Being a student and a journalist is tough at any time, and it only seems to be getting harder as time goes by. But just as the news never stops, neither do we. Every day I find a new reason to be proud of my colleagues and the work we do.
It was a hell of a semester. Here’s to uncovering the truth and reporting it accurately in the winter, spring and beyond.
Maria Leontaras, a student at Saint Mary's College, is the editor-in-chief of The Observer.
Mary Bernard ’20 Attends the Online News Association Convention
Posted: Sept. 29, 2019
Gallivan student Mary Bernard (Class of '20), Prof. Victoria St. Martin and American Studies alum Tessa Bangs (Class of '18), now of The Los Angeles Times, at the Online News Association Convention in September.
When I was preparing for the Online News Association Conference in New Orleans, I kept hearing the same piece of advice — at conferences, the time spent outside of sessions is often just as useful as the time in them.
Looking at the extensive, exciting list of sessions available at ONA, I found that hard to believe. I also found building my ideal schedule close to impossible. I couldn’t be two places at once, but I didn’t know how to choose between a practical session on monetizing newsletters and a panel on innovation in the newsroom. And I ran into that same issue with every time slot I tried to fill.
Thanks to the generosity of the Gallivan Program in Journalism, Ethics and Democracy, the Anthropology department and the Glynn Family Honors Program, ONA became the first conference I’ve had the pleasure to attend. It couldn’t have been more well-suited to my interests, which became obvious as every panel and speech felt like one I couldn’t miss.
As a senior majoring in Anthropology and minoring in Journalism, going into a career in news has always my goal, and I always thought that would look like traditional reporting. Over the summer, however, I discovered a new passion: audience engagement and social media.
I first did an internship in social media at the Brookings Institution in D.C. This past summer, I was able to put my learning to work at the Los Angeles Times. Just days into the internship, I knew it was the perfect role for me. Audience engagement places me right where I want to be in the newsroom — informed about every section of the paper and focused on delivering it to readers and listeners in the best way possible.
At the Online News Association convention in New Orleans, “every panel and speech felt like one I couldn’t miss.”
At ONA, it was incredible to see so many like-minded and similarly interested people come together, sharing ideas, failures and successes. To my surprise, the advice I received did ring true. Connecting in person with the people whom I admire in news and on social media helped me to generate just as many ideas as the sessions did. By the end of the week, my notebook was full of plans, Twitter handles and new questions to take with me back to Notre Dame.
As much as my to-do list grew at ONA, I was also left with a lot to ponder. At the conference, the changing dynamics of journalism was more evident than ever. I was surrounded by change-makers who were working to usher in new norms for publishing online, but many conversations didn’t have simple answers.

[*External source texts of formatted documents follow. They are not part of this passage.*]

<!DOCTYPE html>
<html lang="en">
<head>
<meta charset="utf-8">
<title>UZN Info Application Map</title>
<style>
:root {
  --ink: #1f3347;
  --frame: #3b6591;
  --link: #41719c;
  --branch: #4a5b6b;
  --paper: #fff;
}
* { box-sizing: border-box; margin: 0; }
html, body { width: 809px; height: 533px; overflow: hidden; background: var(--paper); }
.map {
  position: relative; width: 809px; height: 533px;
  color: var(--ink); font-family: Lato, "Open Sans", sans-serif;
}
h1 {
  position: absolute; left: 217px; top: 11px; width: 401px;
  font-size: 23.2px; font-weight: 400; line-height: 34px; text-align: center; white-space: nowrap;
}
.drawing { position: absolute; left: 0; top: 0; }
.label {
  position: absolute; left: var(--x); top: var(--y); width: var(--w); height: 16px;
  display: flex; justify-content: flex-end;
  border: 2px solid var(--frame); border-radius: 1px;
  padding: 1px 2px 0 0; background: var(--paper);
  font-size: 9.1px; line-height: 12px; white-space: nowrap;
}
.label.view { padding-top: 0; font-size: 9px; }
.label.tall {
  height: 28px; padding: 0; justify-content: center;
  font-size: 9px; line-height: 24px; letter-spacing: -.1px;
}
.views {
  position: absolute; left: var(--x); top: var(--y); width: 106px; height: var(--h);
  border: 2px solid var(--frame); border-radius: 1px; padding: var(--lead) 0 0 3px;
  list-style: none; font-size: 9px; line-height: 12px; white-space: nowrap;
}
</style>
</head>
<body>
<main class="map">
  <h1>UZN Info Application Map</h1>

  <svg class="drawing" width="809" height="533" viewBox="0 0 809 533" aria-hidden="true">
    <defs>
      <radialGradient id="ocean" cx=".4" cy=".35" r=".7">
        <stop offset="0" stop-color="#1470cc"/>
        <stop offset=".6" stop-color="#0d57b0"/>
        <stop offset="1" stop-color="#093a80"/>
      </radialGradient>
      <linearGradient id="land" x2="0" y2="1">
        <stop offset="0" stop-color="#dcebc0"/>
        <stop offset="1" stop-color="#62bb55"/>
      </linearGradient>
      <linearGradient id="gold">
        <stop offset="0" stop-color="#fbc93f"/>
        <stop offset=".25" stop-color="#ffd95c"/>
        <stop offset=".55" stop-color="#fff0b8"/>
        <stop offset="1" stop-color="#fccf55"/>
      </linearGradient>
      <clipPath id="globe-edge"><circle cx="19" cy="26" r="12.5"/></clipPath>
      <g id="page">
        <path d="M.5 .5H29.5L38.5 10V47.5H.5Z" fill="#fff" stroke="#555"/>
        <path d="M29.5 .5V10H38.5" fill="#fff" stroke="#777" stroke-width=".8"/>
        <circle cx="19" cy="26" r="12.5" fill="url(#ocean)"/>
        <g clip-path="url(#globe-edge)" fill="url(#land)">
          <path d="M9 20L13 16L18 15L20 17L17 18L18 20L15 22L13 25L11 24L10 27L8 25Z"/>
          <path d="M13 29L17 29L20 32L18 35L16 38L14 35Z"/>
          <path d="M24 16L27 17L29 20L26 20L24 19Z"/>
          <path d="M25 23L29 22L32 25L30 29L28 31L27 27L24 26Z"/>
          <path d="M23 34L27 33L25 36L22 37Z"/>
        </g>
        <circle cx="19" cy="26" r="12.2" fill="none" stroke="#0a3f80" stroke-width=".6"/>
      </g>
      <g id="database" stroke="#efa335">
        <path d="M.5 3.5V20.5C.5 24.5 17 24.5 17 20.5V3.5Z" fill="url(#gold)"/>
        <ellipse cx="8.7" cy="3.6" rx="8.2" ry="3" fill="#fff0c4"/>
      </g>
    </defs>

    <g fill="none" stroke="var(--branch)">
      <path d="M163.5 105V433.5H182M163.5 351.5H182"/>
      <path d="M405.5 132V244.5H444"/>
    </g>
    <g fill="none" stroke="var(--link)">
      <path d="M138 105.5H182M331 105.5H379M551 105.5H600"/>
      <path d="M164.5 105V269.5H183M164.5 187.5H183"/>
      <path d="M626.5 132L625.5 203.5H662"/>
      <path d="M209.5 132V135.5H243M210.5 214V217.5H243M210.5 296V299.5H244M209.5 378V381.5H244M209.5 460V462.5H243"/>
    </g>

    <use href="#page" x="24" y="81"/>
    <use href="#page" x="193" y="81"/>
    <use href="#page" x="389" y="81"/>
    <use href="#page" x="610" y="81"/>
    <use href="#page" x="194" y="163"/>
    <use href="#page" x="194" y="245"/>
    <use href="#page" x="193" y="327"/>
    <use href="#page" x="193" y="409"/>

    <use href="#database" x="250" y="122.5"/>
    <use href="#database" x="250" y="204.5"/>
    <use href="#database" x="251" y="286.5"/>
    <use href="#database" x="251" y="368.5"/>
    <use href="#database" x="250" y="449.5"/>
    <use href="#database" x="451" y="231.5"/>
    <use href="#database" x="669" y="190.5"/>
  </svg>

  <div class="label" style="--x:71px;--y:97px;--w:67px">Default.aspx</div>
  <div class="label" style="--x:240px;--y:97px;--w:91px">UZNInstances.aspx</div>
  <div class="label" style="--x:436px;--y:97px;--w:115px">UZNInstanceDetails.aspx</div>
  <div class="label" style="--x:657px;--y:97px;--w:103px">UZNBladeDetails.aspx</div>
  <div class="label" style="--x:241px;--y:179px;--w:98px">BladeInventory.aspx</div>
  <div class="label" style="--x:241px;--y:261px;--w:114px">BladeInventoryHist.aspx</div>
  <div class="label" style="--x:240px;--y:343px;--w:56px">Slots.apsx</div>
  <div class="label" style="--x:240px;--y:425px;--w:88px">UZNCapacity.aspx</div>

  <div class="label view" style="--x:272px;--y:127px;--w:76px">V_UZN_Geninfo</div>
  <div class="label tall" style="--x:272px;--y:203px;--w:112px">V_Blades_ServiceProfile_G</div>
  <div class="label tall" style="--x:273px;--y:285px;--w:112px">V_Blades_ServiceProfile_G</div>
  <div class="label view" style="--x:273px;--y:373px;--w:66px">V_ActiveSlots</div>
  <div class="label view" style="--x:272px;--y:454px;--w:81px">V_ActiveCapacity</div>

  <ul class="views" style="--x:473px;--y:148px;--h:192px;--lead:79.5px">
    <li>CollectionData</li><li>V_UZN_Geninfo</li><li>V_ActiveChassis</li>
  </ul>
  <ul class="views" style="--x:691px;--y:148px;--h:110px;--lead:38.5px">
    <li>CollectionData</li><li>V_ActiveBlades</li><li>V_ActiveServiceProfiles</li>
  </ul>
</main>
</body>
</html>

Strategies for dealing with disinformation and deep fakes abounded, but work is clearly ongoing in this realm. Newsroom leadership discussed revenue building with a majority-online audience, but there was no clear consensus.
What remained obvious to me, however, was how important ONA to create a space for these conversations. As far as I could tell, there was no competitive animosity between anyone, just the shared goal of serving the audience in the best way possible. And that, more than anything, filled me with pride as I hope to enter this field after graduation, and renewed my hope that, with such communal partnership among organizations, we will be able to respond to whatever the future of news and media brings.
Mary Bernard is the social media editor at The Observer.